Problem to work on: Make an exact copy of the entries, and keep any pictures out of it.
Material shown Start Marker
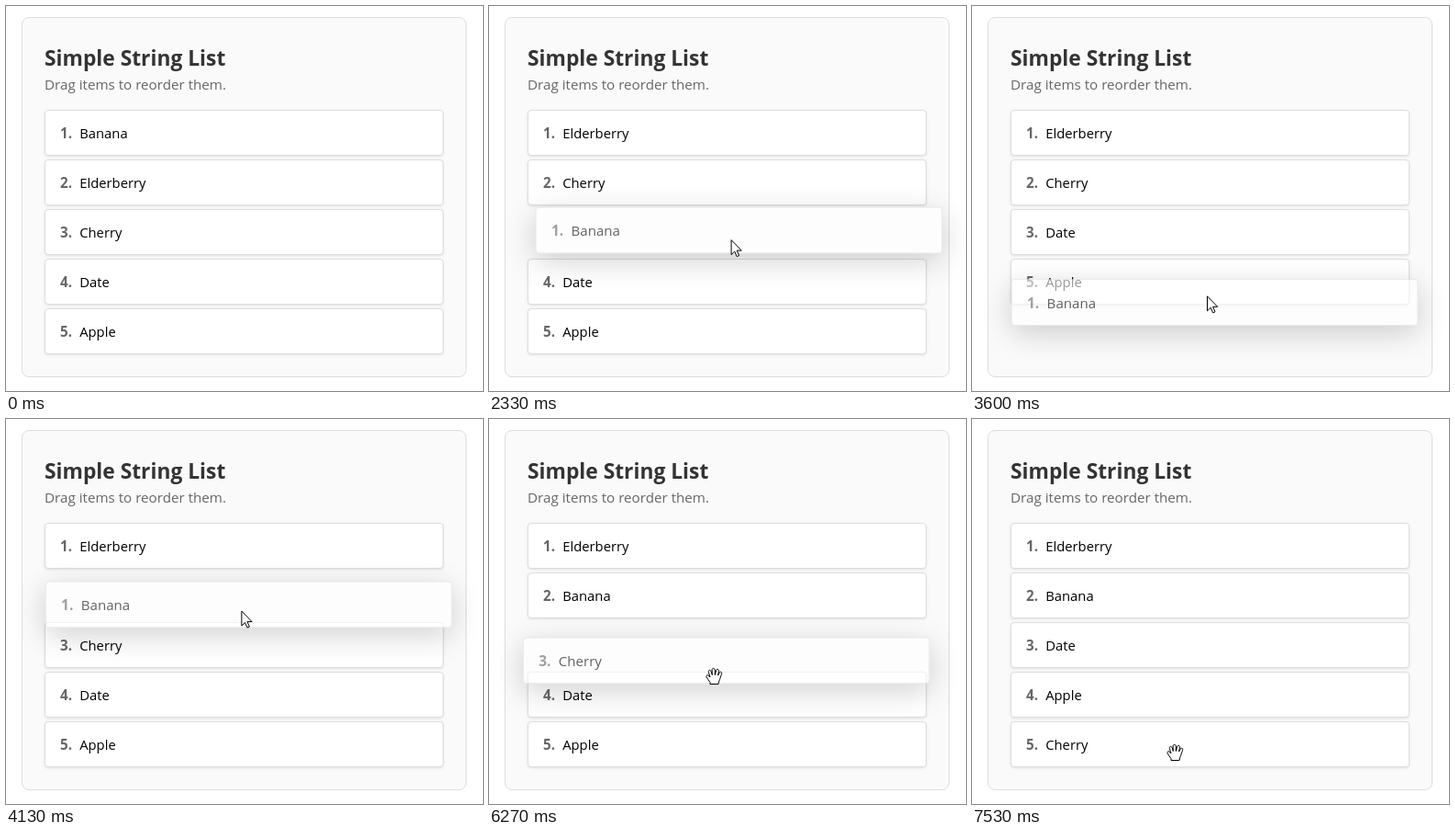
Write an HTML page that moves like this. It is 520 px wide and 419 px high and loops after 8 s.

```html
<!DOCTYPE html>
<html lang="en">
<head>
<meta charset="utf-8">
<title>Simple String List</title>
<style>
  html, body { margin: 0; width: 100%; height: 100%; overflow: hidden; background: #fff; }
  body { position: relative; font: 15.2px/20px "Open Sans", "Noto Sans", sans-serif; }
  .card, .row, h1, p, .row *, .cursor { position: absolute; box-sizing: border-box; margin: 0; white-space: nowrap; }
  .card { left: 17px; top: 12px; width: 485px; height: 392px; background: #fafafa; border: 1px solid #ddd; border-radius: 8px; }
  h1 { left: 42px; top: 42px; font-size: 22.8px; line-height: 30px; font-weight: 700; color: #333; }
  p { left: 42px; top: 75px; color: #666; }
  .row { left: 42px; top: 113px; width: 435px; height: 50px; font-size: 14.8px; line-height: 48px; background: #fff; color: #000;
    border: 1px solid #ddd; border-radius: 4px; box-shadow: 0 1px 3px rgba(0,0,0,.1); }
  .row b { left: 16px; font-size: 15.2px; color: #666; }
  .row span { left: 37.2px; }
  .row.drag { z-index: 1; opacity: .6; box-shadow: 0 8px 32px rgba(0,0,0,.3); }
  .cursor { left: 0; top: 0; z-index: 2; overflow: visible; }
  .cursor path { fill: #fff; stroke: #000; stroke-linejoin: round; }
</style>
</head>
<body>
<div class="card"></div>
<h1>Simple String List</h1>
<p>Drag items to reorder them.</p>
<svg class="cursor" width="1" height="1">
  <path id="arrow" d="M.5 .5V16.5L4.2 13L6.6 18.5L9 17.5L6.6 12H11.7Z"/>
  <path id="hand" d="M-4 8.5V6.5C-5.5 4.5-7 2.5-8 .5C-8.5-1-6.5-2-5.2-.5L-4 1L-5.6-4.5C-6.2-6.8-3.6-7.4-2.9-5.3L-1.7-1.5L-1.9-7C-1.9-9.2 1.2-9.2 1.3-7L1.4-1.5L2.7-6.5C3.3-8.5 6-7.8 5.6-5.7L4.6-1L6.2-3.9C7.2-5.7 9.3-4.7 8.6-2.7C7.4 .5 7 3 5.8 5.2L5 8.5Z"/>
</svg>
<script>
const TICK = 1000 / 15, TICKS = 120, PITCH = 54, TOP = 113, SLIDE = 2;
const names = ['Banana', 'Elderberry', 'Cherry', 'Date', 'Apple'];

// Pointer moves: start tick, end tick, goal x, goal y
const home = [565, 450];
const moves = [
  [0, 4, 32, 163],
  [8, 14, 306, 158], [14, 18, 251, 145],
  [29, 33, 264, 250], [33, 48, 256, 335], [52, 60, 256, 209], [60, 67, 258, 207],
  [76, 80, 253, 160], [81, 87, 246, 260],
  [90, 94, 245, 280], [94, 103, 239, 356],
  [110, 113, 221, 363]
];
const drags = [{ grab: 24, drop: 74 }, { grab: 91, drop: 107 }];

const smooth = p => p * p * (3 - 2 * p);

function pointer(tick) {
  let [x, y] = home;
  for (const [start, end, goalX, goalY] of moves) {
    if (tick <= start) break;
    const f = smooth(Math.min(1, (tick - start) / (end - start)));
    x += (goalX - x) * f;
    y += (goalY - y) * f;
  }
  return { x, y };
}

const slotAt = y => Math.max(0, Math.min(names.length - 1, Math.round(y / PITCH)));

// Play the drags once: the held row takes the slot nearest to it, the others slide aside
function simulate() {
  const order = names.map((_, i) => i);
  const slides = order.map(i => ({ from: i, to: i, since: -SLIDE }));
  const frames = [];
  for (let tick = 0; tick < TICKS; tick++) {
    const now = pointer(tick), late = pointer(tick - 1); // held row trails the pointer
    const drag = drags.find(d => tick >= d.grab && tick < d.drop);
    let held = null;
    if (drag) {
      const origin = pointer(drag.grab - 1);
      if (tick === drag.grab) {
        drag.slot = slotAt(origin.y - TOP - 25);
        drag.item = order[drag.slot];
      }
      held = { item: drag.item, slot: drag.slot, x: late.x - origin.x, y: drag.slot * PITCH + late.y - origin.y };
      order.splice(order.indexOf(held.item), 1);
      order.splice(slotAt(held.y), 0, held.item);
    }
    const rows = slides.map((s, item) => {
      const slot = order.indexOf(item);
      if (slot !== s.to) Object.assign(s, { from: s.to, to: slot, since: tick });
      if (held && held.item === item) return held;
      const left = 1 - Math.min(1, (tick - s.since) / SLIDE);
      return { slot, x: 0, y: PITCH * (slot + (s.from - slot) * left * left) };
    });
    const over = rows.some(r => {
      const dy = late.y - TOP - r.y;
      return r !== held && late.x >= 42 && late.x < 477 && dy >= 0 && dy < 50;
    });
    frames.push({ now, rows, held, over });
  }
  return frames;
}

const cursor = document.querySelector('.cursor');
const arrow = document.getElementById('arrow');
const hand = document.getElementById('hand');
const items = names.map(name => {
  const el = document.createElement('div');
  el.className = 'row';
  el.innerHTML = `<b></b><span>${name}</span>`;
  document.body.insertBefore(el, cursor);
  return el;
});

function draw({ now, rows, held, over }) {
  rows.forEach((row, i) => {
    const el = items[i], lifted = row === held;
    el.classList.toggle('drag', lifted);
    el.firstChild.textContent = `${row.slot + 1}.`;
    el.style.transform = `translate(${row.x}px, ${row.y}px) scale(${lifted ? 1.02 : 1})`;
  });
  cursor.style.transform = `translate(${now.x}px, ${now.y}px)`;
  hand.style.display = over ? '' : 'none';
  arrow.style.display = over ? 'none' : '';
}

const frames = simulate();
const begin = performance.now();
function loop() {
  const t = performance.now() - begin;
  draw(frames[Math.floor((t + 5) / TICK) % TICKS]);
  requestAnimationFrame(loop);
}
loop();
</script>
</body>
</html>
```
Material shown End Marker
Response area:
Write an HTML page that moves like this. It is 520 px wide and 419 px high and loops after 8 s.

```html
<!DOCTYPE html>
<html lang="en">
<head>
<meta charset="utf-8">
<title>Simple String List</title>
<style>
  html, body { margin: 0; width: 100%; height: 100%; overflow: hidden; background: #fff; }
  body { position: relative; font: 15.2px/20px "Open Sans", "Noto Sans", sans-serif; }
  .card, .row, h1, p, .row *, .cursor { position: absolute; box-sizing: border-box; margin: 0; white-space: nowrap; }
  .card { left: 17px; top: 12px; width: 485px; height: 392px; background: #fafafa; border: 1px solid #ddd; border-radius: 8px; }
  h1 { left: 42px; top: 42px; font-size: 22.8px; line-height: 30px; font-weight: 700; color: #333; }
  p { left: 42px; top: 75px; color: #666; }
  .row { left: 42px; top: 113px; width: 435px; height: 50px; font-size: 14.8px; line-height: 48px; background: #fff; color: #000;
    border: 1px solid #ddd; border-radius: 4px; box-shadow: 0 1px 3px rgba(0,0,0,.1); }
  .row b { left: 16px; font-size: 15.2px; color: #666; }
  .row span { left: 37.2px; }
  .row.drag { z-index: 1; opacity: .6; box-shadow: 0 8px 32px rgba(0,0,0,.3); }
  .cursor { left: 0; top: 0; z-index: 2; overflow: visible; }
  .cursor path { fill: #fff; stroke: #000; stroke-linejoin: round; }
</style>
</head>
<body>
<div class="card"></div>
<h1>Simple String List</h1>
<p>Drag items to reorder them.</p>
<svg class="cursor" width="1" height="1">
  <path id="arrow" d="M.5 .5V16.5L4.2 13L6.6 18.5L9 17.5L6.6 12H11.7Z"/>
  <path id="hand" d="M-4 8.5V6.5C-5.5 4.5-7 2.5-8 .5C-8.5-1-6.5-2-5.2-.5L-4 1L-5.6-4.5C-6.2-6.8-3.6-7.4-2.9-5.3L-1.7-1.5L-1.9-7C-1.9-9.2 1.2-9.2 1.3-7L1.4-1.5L2.7-6.5C3.3-8.5 6-7.8 5.6-5.7L4.6-1L6.2-3.9C7.2-5.7 9.3-4.7 8.6-2.7C7.4 .5 7 3 5.8 5.2L5 8.5Z"/>
</svg>
<script>
const TICK = 1000 / 15, TICKS = 120, PITCH = 54, TOP = 113, SLIDE = 2;
const names = ['Banana', 'Elderberry', 'Cherry', 'Date', 'Apple'];

// Pointer moves: start tick, end tick, goal x, goal y
const home = [565, 450];
const moves = [
  [0, 4, 32, 163],
  [8, 14, 306, 158], [14, 18, 251, 145],
  [29, 33, 264, 250], [33, 48, 256, 335], [52, 60, 256, 209], [60, 67, 258, 207],
  [76, 80, 253, 160], [81, 87, 246, 260],
  [90, 94, 245, 280], [94, 103, 239, 356],
  [110, 113, 221, 363]
];
const drags = [{ grab: 24, drop: 74 }, { grab: 91, drop: 107 }];

const smooth = p => p * p * (3 - 2 * p);

function pointer(tick) {
  let [x, y] = home;
  for (const [start, end, goalX, goalY] of moves) {
    if (tick <= start) break;
    const f = smooth(Math.min(1, (tick - start) / (end - start)));
    x += (goalX - x) * f;
    y += (goalY - y) * f;
  }
  return { x, y };
}

const slotAt = y => Math.max(0, Math.min(names.length - 1, Math.round(y / PITCH)));

// Play the drags once: the held row takes the slot nearest to it, the others slide aside
function simulate() {
  const order = names.map((_, i) => i);
  const slides = order.map(i => ({ from: i, to: i, since: -SLIDE }));
  const frames = [];
  for (let tick = 0; tick < TICKS; tick++) {
    const now = pointer(tick), late = pointer(tick - 1); // held row trails the pointer
    const drag = drags.find(d => tick >= d.grab && tick < d.drop);
    let held = null;
    if (drag) {
      const origin = pointer(drag.grab - 1);
      if (tick === drag.grab) {
        drag.slot = slotAt(origin.y - TOP - 25);
        drag.item = order[drag.slot];
      }
      held = { item: drag.item, slot: drag.slot, x: late.x - origin.x, y: drag.slot * PITCH + late.y - origin.y };
      order.splice(order.indexOf(held.item), 1);
      order.splice(slotAt(held.y), 0, held.item);
    }
    const rows = slides.map((s, item) => {
      const slot = order.indexOf(item);
      if (slot !== s.to) Object.assign(s, { from: s.to, to: slot, since: tick });
      if (held && held.item === item) return held;
      const left = 1 - Math.min(1, (tick - s.since) / SLIDE);
      return { slot, x: 0, y: PITCH * (slot + (s.from - slot) * left * left) };
    });
    const over = rows.some(r => {
      const dy = late.y - TOP - r.y;
      return r !== held && late.x >= 42 && late.x < 477 && dy >= 0 && dy < 50;
    });
    frames.push({ now, rows, held, over });
  }
  return frames;
}

const cursor = document.querySelector('.cursor');
const arrow = document.getElementById('arrow');
const hand = document.getElementById('hand');
const items = names.map(name => {
  const el = document.createElement('div');
  el.className = 'row';
  el.innerHTML = `<b></b><span>${name}</span>`;
  document.body.insertBefore(el, cursor);
  return el;
});

function draw({ now, rows, held, over }) {
  rows.forEach((row, i) => {
    const el = items[i], lifted = row === held;
    el.classList.toggle('drag', lifted);
    el.firstChild.textContent = `${row.slot + 1}.`;
    el.style.transform = `translate(${row.x}px, ${row.y}px) scale(${lifted ? 1.02 : 1})`;
  });
  cursor.style.transform = `translate(${now.x}px, ${now.y}px)`;
  hand.style.display = over ? '' : 'none';
  arrow.style.display = over ? 'none' : '';
}

const frames = simulate();
const begin = performance.now();
function loop() {
  const t = performance.now() - begin;
  draw(frames[Math.floor((t + 5) / TICK) % TICKS]);
  requestAnimationFrame(loop);
}
loop();
</script>
</body>
</html>
```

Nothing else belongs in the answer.